    Repayment of these loans and guarantees is backed by revenues from 
the export of crude oil and petroleum products formalized in an 
agreement signed by the United States, the Government of Mexico, and the 
Mexican government's oil company. In addition, as added protection in 
the unlikely event of default, the United States is requiring Mexico to 
maintain the value of the pesos it deposits with the United States in 
connection with the medium-term swaps. Therefore, should the rate of 
exchange of the peso against the U.S. dollar drop during the time the 
United States holds pesos, Mexico would be required to provide the 
United States with enough additional pesos to reflect the rate of 
exchange prevailing at the conclusion of the swap.
    I am enclosing a Fact Sheet prepared by the Department of the 
Treasury that provides greater details concerning the terms of the four 
agreements. I am also enclosing a summary of the economic policy actions 
that the Government of Mexico and the Central Bank have agreed to take 
as a condition of receiving assistance.
    The agreements we have signed with Mexico are part of a multilateral 
effort involving contributions from other countries and multilateral 
institutions. The Board of the International Monetary Fund has approved 
up to $17.8 billion in medium-term assistance for Mexico, subject to 
Mexico's meeting appropriate economic conditions. Of this amount, $7.8 
billion has already been disbursed, and additional conditional 
assistance will become available beginning in July of this year. In 
addition, the Bank for International Settlements is expected to provide 
$10 billion in short-term assistance.
    The current Mexican financial crisis is a liquidity crisis that has 
had a significant destabilizing effect on the exchange rate of the peso, 
with consequences for the overall exchange rate system. The spill-over 
effects of inaction in response to this crisis would be significant for 
other emerging market economies, particularly those in Latin America, as 
well as for the United States. Using the ESF to respond to this crisis 
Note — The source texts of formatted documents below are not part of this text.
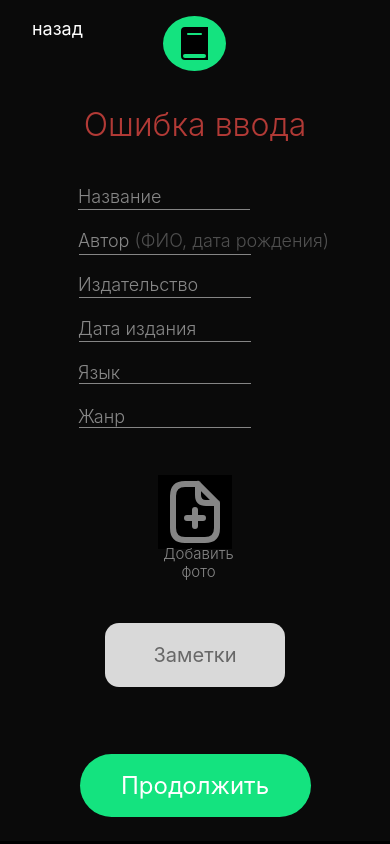
<!DOCTYPE html>
<html lang="ru">
<head>
<meta charset="utf-8">
<meta name="viewport" content="width=390">
<title>Ошибка ввода</title>
<style>
:root {
  --background: #0a0a0a;
  --accent: #14e37f;
  --error: #b23a36;
  --label: #878787;
  --hint: #4f4f4f;
  --rule: #858585;
  --panel: #d9d9d9;
  --panel-text: #686868;
  --white: #fff;
  --black: #000;
}
* { box-sizing: border-box; margin: 0; padding: 0; }
html, body { width: 390px; height: 844px; overflow: hidden; background: var(--background); }
a { color: inherit; text-decoration: none; }
.screen {
  width: 390px;
  height: 844px;
  display: flex;
  flex-direction: column;
  align-items: center;
  overflow: hidden;
  background: var(--background);
  border-bottom: 3px solid var(--black);
  font-family: Inter, Roboto, sans-serif;
  white-space: nowrap;
}
.top-bar {
  width: 100%;
  height: 71px;
  flex: none;
  padding: 16px 32px 0;
  display: grid;
  grid-template-columns: 131px 63px 1fr;
}
.back { padding-top: 2px; font-size: 18px; line-height: 22px; color: var(--white); }
.badge { width: 63px; height: 55px; display: block; }
h1 {
  margin-top: 34px;
  flex: none;
  font-size: 32px;
  font-weight: 300;
  line-height: 39px;
  color: var(--error);
}
.fields {
  width: 100%;
  margin-top: 42px;
  padding-left: 78px;
  flex: none;
  display: grid;
  grid-auto-rows: 44px;
  list-style: none;
}
.field {
  --line: 23px;
  position: relative;
  font-size: 18px;
  font-weight: 300;
  line-height: 22px;
  color: var(--label);
}
.field::after {
  content: "";
  position: absolute;
  left: 1px;
  top: var(--line);
  width: 172px;
  height: 1px;
  background: var(--rule);
}
.field:first-child::after { left: 0; }
.field.low { --line: 24px; }
.field.tight { --line: 21px; }
.hint { color: var(--hint); }
.add-photo {
  margin: 25px 0 0 7px;
  flex: none;
  display: flex;
  flex-direction: column;
  align-items: center;
  font-size: 15px;
  font-weight: 300;
  line-height: 18px;
  text-align: center;
  color: var(--label);
}
.add-photo svg { width: 74px; height: 74px; margin-right: 7px; display: block; background: var(--black); }
.add-photo span { margin-top: -4px; }
.button { flex: none; display: flex; align-items: center; justify-content: center; }
.notes {
  width: 180px;
  height: 64px;
  margin-top: 42px;
  padding-left: 0;
  border-radius: 14px;
  background: var(--panel);
  color: var(--panel-text);
  font-size: 20px;
}
.continue {
  width: 231px;
  height: 63px;
  margin-top: 67px;
  border-radius: 32px;
  background: var(--accent);
  color: var(--white);
  font-size: 24px;
}
</style>
</head>
<body>
<main class="screen">
  <header class="top-bar">
    <a class="back" href="#">назад</a>
    <svg class="badge" viewBox="0 0 63 55" role="img" aria-label="Книга">
      <ellipse cx="31.5" cy="27.5" rx="31.5" ry="27.5" fill="var(--accent)"/>
      <path d="M22 11H45V44H22Q18 44 18 40V15Q18 11 22 11Z" fill="var(--black)"/>
      <path d="M25 18H38" stroke="var(--accent)" stroke-width="2" stroke-linecap="round"/>
      <rect x="20" y="38" width="23" height="4" rx="2" fill="var(--accent)"/>
    </svg>
  </header>

  <h1>Ошибка ввода</h1>

  <ul class="fields">
    <li class="field">Название</li>
    <li class="field low">Автор <span class="hint">(ФИО, дата рождения)</span></li>
    <li class="field">Издательство</li>
    <li class="field">Дата издания</li>
    <li class="field tight">Язык</li>
    <li class="field tight">Жанр</li>
  </ul>

  <a class="add-photo" href="#">
    <svg viewBox="0 0 74 74" aria-hidden="true">
      <g fill="none" stroke="#858585" stroke-width="6" stroke-linecap="round" stroke-linejoin="round">
        <path d="M40 9H27Q15 9 15 21V53Q15 65 27 65H47Q59 65 59 53V28L40 9V20Q40 28 48 28H59"/>
        <path d="M37 35V51M29 43H45"/>
      </g>
    </svg>
    <span>Добавить<br>фото</span>
  </a>

  <a class="button notes" href="#">Заметки</a>
  <a class="button continue" href="#">Продолжить</a>
</main>
</body>
</html>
is therefore plainly consistent with the purpose of 31 U.S.C. 5302(b): 
to give the United States the ability to take action consistent with its 
obligations in the International Monetary Fund to assure orderly 
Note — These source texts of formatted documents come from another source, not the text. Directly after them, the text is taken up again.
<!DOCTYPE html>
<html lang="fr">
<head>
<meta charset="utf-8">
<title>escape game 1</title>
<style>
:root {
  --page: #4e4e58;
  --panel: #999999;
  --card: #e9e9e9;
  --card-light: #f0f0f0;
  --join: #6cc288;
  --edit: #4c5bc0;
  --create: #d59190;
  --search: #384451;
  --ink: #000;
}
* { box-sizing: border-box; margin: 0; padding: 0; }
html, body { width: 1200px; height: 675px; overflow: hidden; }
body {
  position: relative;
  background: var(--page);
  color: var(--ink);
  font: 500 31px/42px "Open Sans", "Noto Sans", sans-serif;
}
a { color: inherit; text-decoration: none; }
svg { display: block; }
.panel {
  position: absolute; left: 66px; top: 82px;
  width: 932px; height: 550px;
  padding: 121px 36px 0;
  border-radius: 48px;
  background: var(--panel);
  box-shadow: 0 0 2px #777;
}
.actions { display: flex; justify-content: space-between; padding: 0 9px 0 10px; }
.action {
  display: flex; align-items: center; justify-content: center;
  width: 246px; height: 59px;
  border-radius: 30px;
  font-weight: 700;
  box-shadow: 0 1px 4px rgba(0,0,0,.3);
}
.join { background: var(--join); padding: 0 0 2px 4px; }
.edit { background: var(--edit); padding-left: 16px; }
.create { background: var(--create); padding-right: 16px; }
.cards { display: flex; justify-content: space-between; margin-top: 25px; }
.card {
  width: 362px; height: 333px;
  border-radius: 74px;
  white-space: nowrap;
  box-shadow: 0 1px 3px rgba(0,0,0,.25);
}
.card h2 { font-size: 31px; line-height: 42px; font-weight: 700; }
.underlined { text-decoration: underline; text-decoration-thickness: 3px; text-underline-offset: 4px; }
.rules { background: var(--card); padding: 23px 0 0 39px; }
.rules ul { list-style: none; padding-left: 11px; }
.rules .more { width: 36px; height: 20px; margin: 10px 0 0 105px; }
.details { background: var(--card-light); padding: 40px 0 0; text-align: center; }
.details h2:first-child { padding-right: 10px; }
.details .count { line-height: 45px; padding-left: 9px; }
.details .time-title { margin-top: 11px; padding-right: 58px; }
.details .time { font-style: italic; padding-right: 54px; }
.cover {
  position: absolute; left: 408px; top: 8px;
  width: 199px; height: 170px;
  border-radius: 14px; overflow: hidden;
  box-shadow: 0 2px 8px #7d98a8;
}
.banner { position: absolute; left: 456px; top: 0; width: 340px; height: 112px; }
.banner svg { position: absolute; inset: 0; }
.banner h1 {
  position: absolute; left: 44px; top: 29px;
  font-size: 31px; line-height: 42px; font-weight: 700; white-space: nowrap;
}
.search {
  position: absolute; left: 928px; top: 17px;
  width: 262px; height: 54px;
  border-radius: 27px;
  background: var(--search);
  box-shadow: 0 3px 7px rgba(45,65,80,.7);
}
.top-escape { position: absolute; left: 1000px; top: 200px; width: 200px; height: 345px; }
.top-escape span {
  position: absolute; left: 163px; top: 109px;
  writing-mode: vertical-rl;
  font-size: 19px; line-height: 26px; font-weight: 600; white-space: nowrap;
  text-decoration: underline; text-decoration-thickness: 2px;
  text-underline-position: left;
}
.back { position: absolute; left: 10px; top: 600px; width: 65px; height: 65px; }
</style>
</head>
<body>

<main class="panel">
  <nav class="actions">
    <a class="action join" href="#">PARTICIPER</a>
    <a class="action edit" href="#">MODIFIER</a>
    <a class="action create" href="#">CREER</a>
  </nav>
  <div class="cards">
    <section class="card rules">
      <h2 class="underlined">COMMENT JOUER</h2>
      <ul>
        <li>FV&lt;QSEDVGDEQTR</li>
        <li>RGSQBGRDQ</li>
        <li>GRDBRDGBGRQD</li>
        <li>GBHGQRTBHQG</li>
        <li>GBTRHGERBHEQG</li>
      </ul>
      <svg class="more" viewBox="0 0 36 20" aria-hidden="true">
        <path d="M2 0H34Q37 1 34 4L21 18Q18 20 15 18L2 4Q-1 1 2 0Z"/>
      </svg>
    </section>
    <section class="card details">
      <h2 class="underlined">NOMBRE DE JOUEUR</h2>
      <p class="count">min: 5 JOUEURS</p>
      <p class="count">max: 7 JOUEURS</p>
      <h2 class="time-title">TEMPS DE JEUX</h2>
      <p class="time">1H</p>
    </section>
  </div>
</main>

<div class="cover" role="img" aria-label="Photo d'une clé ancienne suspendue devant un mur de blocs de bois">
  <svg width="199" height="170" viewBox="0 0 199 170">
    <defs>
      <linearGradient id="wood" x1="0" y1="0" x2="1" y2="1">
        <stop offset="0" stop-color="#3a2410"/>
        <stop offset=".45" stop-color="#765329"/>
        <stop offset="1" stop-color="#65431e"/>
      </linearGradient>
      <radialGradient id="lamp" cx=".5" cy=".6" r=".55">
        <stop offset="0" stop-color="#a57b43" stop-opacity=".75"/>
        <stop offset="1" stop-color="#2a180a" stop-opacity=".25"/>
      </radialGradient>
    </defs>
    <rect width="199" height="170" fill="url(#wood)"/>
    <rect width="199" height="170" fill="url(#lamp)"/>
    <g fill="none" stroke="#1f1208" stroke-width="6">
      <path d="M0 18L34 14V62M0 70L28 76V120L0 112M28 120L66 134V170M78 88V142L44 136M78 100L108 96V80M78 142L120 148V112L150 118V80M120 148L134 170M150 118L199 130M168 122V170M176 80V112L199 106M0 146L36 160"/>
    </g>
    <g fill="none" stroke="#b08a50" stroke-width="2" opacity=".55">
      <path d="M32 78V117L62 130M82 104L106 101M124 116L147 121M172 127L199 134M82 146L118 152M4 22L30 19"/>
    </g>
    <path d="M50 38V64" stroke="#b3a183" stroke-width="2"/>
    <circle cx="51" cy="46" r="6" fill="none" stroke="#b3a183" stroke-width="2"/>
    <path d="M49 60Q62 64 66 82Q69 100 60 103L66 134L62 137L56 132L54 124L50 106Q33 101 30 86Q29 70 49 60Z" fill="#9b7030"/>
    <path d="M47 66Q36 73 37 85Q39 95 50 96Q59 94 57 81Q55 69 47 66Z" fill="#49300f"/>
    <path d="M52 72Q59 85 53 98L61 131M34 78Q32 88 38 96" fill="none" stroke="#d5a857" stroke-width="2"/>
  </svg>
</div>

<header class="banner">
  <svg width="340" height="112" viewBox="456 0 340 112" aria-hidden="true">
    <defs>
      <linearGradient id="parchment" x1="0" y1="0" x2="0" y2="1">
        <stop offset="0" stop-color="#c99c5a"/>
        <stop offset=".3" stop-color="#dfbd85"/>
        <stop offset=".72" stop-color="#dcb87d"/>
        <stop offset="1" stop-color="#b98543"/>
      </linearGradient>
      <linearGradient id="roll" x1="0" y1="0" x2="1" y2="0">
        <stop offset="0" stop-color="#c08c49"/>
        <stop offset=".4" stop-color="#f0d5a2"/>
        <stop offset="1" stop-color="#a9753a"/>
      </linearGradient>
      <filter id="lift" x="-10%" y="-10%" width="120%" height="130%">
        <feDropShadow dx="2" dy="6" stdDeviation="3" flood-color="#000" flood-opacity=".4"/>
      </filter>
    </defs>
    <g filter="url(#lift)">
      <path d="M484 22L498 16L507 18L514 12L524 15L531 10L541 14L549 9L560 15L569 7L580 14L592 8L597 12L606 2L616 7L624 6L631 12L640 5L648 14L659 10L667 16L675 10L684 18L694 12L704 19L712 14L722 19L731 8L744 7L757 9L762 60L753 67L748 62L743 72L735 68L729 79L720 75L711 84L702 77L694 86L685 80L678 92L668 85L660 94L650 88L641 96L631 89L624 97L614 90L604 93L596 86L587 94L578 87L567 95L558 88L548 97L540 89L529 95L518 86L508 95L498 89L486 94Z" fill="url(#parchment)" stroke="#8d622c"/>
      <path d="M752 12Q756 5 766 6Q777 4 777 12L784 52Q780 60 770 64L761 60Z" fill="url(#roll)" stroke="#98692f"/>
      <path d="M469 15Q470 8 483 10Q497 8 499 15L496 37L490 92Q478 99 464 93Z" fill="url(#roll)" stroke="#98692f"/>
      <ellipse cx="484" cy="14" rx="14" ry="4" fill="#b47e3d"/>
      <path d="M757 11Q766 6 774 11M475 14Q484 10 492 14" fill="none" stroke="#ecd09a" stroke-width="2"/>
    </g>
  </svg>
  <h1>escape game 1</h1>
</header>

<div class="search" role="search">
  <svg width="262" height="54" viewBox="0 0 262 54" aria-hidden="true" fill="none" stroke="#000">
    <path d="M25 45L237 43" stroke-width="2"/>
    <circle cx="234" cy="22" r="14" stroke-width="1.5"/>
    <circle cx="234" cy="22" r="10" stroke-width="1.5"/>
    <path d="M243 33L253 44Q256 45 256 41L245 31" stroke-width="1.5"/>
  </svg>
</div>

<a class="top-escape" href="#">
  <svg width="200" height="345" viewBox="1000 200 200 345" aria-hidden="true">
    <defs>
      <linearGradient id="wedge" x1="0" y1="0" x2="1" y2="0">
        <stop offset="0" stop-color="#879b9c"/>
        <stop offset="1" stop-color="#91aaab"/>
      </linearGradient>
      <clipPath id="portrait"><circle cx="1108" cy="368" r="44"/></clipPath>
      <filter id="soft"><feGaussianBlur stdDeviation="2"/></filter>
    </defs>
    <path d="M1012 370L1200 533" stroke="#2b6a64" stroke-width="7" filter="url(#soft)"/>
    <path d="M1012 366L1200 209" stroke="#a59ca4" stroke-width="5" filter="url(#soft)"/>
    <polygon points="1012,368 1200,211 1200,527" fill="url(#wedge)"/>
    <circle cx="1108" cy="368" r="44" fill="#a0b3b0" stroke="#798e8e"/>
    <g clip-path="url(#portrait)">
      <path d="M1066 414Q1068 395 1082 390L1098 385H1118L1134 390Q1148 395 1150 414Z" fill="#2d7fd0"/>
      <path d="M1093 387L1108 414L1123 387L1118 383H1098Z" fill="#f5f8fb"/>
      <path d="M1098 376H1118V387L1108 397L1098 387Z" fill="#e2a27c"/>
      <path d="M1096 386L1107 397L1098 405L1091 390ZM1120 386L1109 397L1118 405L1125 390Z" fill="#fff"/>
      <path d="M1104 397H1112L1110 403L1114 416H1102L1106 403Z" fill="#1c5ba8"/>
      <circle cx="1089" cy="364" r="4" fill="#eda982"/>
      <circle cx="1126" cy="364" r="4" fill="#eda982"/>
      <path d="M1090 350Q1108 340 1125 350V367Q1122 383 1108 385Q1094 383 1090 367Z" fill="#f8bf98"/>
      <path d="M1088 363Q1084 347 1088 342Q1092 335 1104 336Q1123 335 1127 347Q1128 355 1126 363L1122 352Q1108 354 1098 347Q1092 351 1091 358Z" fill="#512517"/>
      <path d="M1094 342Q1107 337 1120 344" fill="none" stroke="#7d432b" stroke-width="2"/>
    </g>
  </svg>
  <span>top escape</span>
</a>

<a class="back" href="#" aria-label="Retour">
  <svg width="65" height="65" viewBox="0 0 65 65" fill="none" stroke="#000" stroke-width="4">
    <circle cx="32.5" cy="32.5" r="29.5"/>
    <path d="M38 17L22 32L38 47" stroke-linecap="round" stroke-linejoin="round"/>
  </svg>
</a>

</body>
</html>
exchange arrangements and a stable system of exchange rates.
    The Mexican peso crisis erupted with such suddenness and in such 
magnitude as to render the usual short-term approaches to a liquidity 
crisis inadequate to address the problem. To resolve problems arising 
from Mexico's short-term debt burden, longer term solutions are 
necessary in order to avoid further pressure on the exchange rate of the 
peso. These facts present unique and emergency circumstances, and it is 
therefore both appropriate and necessary to make the ESF available to 
extend credits and loans to Mexico in excess of 6 months.

                                                      William J. Clinton

The White House,

March 9, 1995.